Climate Dynamics and Variability
SoMAS has active research programs directed toward advancing the scientific community’s understanding of climate variability and predictability from subseasonal to decadal time scales, from ocean to atmosphere, and from regional scale to large-scale. A variety of observational, theoretical, and modeling strategies are used to explore the dynamics of weather and climate, towards improved understanding and predictions.
Global and regional climate variability and change
We study variabilities in the ocean-atmospheric systems from regional to global scale including atmospheric and oceanic circulation systems, ocean-atmosphere interaction (e.g., El Nino-Southern Oscillation), extreme events (e.g., storm track, hurricane) in response to the changing climate. We also study the climate of specific regions (e.g., rainfall in California, tropical storms affecting New York State) and determine how a variety of models best describe those regional climate fluctuations and their long-term trend.

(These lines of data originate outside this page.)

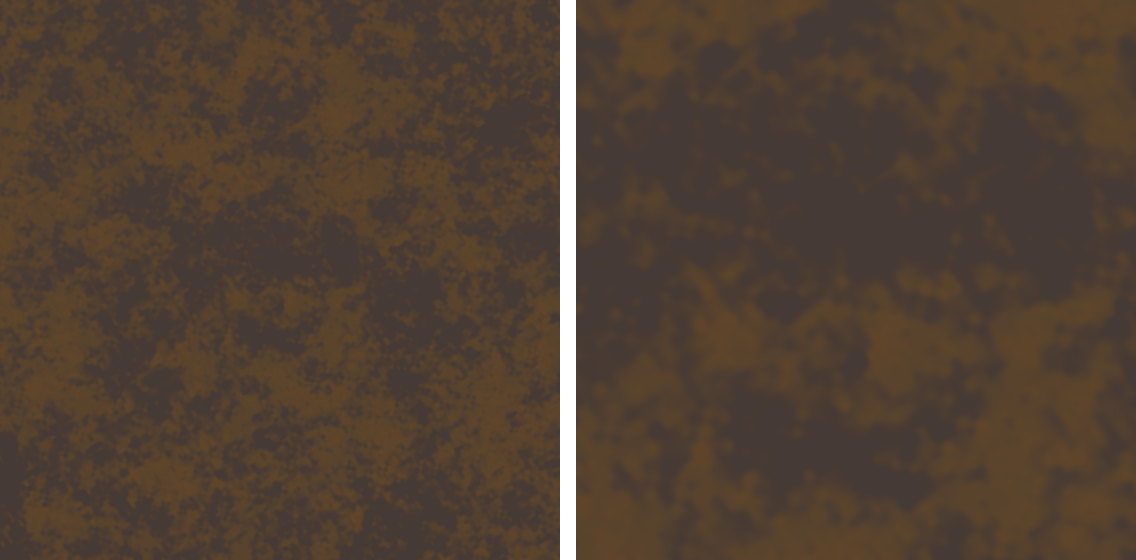
Left, the full canvas; right, a detail of the centre.
This texture is drawn by a Shadertoy shader. Its source:

```glsl
// Weathered rust: dull brown-grey metal mottled by grainy patches of oxide.
// Layered value noise, broad to fine, is soft-clipped into a rust mask,
// and a second noise shifts the rust between dull brown and warm orange.

const vec3 DARK_METAL = vec3(0.272, 0.226, 0.206);
const vec3 DULL_RUST = vec3(0.350, 0.264, 0.176);
const vec3 WARM_RUST = vec3(0.374, 0.269, 0.163);

const float PATCH_CELLS = 8.0;    // broadest patches across the canvas
const float TINT_CELLS = 14.0;    // broadest tint changes across the canvas
const int OCTAVES = 5;
const float GAIN = 1.03;          // strength of each finer layer
const float MASK_CENTER = 0.506;
const float MASK_WIDTH = 0.135;   // half width of the soft clip
const mat2 OCTAVE_TURN = mat2(0.8, 0.6, -0.6, 0.8);

float hash(vec2 cell) {
    uvec2 q = uvec2(ivec2(cell)) * uvec2(1597334673u, 3812015801u);
    uint n = (q.x ^ q.y) * 1597334673u;
    n = (n ^ (n >> 15)) * 2246822519u;
    n ^= n >> 13;
    return float(n >> 8) / 16777216.0;
}

float valueNoise(vec2 p) {
    vec2 cell = floor(p);
    vec2 f = p - cell;
    vec2 w = f * f * (3.0 - 2.0 * f);
    float low = mix(hash(cell), hash(cell + vec2(1.0, 0.0)), w.x);
    float high = mix(hash(cell + vec2(0.0, 1.0)), hash(cell + vec2(1.0)), w.x);
    return mix(low, high, w.y);
}

// Normalised sum of turned octaves, each twice as fine as the last
float layeredNoise(vec2 p) {
    float sum = 0.0, total = 0.0, weight = 1.0;
    for (int i = 0; i < OCTAVES; i++) {
        sum += weight * valueNoise(p);
        total += weight;
        weight *= GAIN;
        p = OCTAVE_TURN * p * 2.0 + vec2(17.3, 41.7);
    }
    return sum / total;
}

void mainImage(out vec4 fragColor, in vec2 fragCoord) {
    vec2 uv = fragCoord / iResolution.y;

    // Rust coverage
    float cover = layeredNoise(uv * PATCH_CELLS + vec2(3.1, 8.6));
    float mask = smoothstep(MASK_CENTER - MASK_WIDTH, MASK_CENTER + MASK_WIDTH, cover);

    // Rust tint
    float tint = layeredNoise(uv * TINT_CELLS + vec2(71.4, 29.8));
    vec3 rust = mix(DULL_RUST, WARM_RUST, smoothstep(0.38, 0.68, tint));

    fragColor = vec4(mix(DARK_METAL, rust, mask), 1.0);
}
```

Tropical meteorology encompasses a diverse set of weather and climate processes occurring in the low latitudes, roughly between 30° north and south latitude. The weather and climate of the tropics involve phenomena such as trade winds, hurricanes, intertropical convergence zones, jet streams, monsoons, El Nino, and tropical intraseasonal oscillation (e.g., Madden Julian Oscillation). At SoMAS, we study these phenomena using observation and numerical models, and develop models to perform diagnostic studies and predict future changes.
Deep convection in the tropics evolves together with the global atmospheric circulation through atmospheric teleconnection. At SoMAS, we study how the tropical subseasonal to decadal climate variability impacts on the extratropical phenomena such as change of the Hadley circulation and mid-latitude jet, tropical circulation and storm track, ENSO-atmospheric river, and so on.
Climate prediction is a probabilistic statement about the future climate conditions on time scales ranging from weeks to decades and helps for longer-term decisions and early warning of potential hazards. At SoMAS, we study on the predictability of phenomena from tropics to extratropics on global to regional scale (e.g., storm track, hurricane, MJO, ENSO). We assess the predictability and predictions from various numerical model output and develop statistical approaches to improve the climate prediction.
Ocean circulation and modeling
The ocean stores heat and redistributes them via the large-scale circulation which affect and is affected by climate change through various feedback mechanisms. At SoMAS, we study the effect of ocean circulation on climate, large-scale ocean circulation, mesoscale eddies, and ocean modeling